- What to produce
Establish how many lines below contain the string "setAttribute". Respond with that number alone.

- Supplied entries
______________________________

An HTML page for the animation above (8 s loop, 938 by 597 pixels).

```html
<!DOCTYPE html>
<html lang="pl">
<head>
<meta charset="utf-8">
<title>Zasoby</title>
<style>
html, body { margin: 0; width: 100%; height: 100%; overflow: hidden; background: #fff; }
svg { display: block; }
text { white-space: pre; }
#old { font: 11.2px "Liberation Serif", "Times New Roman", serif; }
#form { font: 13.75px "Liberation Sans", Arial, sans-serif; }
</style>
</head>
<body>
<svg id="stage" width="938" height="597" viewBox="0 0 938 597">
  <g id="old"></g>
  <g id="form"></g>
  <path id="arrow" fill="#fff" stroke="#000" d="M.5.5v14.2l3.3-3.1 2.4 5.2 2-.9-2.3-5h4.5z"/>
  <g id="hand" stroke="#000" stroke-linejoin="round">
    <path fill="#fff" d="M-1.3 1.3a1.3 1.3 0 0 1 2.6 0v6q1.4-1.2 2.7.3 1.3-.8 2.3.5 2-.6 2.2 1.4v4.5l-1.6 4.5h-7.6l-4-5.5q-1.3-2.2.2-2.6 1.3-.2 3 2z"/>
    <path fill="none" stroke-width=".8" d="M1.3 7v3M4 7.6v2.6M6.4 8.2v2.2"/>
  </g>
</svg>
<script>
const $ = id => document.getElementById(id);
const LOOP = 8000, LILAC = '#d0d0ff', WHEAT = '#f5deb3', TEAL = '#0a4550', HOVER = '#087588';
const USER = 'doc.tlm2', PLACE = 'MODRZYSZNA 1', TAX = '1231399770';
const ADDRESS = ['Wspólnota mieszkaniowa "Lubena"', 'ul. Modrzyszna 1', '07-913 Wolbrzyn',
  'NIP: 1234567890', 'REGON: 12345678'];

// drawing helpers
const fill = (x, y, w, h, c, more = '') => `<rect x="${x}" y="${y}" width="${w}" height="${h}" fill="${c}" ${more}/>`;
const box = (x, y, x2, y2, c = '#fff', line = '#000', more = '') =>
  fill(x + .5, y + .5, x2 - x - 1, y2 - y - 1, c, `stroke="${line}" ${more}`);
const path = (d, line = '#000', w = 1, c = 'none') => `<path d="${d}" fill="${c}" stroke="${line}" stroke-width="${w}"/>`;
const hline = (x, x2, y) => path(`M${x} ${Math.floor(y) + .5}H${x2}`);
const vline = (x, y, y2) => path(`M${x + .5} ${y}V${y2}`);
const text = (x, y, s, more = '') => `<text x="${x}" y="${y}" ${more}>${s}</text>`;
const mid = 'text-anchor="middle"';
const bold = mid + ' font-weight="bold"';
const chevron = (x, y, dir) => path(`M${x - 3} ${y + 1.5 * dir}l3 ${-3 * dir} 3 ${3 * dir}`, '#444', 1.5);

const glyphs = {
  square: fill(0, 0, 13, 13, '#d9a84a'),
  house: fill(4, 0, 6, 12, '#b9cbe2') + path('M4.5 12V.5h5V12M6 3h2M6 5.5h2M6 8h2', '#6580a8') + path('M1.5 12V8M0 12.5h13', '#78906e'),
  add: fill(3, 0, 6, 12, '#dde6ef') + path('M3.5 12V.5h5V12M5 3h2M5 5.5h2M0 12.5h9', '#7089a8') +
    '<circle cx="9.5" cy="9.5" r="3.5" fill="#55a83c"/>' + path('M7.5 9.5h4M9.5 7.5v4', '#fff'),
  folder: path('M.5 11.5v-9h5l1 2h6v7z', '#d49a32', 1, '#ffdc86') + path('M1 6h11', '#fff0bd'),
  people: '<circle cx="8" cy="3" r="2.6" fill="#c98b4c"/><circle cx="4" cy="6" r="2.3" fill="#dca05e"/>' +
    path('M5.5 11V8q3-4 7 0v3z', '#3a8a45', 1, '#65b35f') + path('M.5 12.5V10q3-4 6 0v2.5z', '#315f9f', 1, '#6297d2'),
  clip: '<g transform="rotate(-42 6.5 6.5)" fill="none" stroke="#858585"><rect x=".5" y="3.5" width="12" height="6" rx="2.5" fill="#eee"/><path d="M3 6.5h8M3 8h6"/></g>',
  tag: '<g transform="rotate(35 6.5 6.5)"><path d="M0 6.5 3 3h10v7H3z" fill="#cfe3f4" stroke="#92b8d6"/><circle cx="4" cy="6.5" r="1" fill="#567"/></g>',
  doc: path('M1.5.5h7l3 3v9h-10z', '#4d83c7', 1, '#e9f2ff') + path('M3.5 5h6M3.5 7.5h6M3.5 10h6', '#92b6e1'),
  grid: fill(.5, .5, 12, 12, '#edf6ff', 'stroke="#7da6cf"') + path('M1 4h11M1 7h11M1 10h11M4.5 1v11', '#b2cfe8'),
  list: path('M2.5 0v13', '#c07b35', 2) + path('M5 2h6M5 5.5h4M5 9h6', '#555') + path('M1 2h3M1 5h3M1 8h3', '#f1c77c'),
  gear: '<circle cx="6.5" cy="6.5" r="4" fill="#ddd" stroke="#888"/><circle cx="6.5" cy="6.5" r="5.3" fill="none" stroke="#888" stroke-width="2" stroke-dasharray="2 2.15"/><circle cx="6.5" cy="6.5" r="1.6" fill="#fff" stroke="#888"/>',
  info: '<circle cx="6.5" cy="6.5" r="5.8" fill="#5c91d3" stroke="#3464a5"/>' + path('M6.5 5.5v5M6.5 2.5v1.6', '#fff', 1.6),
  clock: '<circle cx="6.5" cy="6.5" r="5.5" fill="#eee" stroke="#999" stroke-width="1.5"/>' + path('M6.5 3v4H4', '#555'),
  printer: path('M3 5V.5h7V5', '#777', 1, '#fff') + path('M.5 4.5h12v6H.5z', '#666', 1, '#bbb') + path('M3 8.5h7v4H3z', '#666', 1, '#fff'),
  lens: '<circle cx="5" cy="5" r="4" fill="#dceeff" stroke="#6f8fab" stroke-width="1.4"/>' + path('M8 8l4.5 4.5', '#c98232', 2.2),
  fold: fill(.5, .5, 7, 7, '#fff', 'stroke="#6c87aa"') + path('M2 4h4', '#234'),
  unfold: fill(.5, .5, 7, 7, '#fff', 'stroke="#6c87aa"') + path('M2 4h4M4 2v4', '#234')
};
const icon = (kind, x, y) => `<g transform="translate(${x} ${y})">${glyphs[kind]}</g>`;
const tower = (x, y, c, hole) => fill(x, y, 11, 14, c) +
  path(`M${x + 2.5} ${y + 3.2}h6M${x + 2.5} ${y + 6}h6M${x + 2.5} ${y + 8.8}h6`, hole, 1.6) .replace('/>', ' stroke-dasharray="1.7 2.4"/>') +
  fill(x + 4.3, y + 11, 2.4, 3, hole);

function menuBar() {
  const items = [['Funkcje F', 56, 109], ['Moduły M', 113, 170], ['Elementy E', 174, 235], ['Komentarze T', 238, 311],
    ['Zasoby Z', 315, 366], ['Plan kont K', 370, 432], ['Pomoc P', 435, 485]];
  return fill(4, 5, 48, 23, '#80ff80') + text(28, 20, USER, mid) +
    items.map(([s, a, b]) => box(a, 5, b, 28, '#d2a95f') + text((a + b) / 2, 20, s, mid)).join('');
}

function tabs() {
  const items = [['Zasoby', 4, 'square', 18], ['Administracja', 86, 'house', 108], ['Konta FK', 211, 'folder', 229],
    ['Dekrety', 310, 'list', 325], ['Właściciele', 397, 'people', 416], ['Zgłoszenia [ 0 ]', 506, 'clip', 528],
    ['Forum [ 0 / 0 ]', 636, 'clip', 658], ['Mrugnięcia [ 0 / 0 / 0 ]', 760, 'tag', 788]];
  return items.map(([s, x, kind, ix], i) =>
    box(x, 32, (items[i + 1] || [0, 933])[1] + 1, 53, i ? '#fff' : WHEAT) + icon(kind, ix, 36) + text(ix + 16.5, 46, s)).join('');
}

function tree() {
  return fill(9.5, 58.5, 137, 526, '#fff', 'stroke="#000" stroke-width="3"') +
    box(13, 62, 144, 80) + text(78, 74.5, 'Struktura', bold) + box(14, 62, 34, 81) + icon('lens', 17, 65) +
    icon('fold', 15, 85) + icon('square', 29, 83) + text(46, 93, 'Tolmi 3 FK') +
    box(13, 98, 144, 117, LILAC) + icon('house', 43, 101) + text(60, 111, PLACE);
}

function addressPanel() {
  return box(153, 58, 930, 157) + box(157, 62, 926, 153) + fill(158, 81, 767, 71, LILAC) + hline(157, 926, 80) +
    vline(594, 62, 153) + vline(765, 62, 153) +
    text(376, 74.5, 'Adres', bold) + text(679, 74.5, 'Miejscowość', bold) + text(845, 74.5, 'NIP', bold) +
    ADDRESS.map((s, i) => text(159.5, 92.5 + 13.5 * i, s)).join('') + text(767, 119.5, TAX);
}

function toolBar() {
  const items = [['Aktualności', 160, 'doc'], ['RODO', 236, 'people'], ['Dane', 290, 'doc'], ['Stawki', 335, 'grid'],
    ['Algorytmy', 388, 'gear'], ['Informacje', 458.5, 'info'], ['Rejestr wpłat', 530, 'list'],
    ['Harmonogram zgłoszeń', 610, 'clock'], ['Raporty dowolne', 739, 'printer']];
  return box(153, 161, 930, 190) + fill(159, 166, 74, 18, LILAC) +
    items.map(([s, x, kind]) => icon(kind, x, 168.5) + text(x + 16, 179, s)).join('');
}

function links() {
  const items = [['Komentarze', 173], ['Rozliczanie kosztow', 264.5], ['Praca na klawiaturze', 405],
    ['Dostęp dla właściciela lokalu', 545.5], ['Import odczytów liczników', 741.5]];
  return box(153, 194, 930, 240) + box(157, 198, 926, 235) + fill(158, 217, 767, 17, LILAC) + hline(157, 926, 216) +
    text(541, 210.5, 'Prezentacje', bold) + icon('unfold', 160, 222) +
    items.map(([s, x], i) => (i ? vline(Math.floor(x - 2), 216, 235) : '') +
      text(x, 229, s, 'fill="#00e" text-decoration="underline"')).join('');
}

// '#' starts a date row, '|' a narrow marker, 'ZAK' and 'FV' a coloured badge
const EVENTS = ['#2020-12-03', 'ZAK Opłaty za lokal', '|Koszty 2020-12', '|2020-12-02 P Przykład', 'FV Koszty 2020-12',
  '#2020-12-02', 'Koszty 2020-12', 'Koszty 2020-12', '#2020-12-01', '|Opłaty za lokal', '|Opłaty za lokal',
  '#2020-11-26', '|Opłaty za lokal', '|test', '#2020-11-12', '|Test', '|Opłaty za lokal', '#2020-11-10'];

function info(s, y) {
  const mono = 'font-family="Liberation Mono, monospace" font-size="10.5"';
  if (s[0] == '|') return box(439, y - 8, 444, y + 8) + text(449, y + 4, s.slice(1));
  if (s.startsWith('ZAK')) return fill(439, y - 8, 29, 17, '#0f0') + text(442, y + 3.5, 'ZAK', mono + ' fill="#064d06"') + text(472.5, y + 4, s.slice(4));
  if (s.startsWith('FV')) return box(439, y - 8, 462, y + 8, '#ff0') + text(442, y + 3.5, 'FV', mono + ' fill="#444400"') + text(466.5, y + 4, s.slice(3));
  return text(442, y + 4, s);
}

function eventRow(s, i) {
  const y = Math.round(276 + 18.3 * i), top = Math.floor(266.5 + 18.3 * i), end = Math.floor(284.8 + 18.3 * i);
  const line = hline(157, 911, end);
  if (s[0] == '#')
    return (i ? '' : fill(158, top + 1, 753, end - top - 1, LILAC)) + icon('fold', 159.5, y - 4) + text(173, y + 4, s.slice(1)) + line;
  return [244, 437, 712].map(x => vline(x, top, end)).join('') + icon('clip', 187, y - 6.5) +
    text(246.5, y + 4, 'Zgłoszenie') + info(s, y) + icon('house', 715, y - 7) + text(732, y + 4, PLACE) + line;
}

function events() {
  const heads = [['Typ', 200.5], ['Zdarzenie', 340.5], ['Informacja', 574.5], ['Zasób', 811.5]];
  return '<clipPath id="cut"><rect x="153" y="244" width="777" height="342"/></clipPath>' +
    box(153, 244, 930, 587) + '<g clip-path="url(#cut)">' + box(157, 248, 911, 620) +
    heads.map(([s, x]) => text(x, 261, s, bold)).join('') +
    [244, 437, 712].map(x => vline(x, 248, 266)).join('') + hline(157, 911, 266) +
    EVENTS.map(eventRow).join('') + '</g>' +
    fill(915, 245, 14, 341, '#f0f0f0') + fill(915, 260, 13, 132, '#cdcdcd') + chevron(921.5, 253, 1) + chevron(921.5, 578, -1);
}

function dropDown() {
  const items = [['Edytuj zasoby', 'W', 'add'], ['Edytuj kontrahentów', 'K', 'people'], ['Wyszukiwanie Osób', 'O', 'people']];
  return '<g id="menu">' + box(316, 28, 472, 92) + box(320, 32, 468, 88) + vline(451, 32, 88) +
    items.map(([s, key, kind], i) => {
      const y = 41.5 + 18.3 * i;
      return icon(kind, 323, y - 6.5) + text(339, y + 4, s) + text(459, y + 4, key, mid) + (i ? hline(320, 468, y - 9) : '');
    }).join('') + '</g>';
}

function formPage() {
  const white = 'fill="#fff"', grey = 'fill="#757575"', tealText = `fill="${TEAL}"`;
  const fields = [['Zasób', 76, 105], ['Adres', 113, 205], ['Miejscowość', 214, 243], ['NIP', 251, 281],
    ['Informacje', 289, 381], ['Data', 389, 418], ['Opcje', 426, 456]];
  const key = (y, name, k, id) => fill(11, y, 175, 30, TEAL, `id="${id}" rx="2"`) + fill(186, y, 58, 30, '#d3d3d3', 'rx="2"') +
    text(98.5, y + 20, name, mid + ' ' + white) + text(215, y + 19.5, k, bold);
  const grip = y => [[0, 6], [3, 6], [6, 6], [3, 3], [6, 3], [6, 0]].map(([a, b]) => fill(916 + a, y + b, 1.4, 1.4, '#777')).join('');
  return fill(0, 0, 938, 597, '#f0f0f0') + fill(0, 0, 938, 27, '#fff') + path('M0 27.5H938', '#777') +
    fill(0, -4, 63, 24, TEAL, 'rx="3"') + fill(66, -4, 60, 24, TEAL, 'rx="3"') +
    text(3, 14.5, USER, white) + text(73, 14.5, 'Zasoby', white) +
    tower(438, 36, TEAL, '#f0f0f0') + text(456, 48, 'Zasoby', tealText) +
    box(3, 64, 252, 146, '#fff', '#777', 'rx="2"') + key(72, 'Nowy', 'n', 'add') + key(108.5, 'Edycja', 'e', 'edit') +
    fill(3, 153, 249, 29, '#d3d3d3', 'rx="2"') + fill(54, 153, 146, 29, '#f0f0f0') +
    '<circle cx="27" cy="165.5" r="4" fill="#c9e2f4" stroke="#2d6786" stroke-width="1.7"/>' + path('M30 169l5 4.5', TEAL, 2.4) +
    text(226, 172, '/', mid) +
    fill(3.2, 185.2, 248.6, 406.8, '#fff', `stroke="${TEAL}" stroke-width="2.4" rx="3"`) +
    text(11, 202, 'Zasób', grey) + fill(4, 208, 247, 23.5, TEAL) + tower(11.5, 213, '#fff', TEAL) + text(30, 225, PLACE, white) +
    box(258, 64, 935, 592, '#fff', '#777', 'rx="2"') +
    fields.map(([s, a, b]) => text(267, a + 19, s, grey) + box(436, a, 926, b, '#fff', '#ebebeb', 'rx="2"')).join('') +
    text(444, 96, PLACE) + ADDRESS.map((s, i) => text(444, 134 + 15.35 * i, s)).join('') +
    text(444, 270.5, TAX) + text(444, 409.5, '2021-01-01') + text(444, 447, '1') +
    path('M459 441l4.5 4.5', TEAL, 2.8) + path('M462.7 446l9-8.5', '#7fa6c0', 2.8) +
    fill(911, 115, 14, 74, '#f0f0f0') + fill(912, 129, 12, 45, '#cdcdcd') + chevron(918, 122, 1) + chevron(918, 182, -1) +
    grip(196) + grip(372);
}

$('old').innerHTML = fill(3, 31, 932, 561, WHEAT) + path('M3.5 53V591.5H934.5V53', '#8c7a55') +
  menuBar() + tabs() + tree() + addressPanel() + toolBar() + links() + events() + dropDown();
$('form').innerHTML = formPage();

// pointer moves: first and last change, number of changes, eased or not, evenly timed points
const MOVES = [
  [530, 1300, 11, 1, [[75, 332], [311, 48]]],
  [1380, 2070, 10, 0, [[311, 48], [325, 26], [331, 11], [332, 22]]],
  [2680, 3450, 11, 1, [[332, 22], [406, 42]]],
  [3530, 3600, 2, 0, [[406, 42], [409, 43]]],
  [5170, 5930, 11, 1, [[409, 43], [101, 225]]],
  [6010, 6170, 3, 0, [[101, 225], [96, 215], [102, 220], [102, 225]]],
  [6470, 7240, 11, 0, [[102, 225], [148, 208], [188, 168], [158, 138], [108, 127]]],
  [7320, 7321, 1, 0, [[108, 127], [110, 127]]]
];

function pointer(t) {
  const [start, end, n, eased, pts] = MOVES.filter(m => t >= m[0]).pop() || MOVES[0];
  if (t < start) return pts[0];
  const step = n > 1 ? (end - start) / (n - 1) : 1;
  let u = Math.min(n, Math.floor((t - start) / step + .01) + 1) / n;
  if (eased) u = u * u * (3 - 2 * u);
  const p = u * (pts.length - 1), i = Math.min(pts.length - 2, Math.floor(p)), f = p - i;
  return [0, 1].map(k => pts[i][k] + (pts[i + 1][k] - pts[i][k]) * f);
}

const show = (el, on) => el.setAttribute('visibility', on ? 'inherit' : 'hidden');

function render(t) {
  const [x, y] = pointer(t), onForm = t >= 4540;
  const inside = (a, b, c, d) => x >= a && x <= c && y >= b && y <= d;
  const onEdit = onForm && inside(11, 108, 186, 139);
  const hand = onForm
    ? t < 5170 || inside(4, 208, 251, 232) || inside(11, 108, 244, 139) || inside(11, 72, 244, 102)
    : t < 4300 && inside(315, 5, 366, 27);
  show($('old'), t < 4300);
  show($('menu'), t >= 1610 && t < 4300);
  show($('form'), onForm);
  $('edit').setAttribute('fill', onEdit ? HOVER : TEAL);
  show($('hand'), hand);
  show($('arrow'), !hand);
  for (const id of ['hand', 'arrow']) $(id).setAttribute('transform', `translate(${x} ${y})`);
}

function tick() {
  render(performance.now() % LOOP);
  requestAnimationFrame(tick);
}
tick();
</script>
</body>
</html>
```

______________________________

- Answer section
3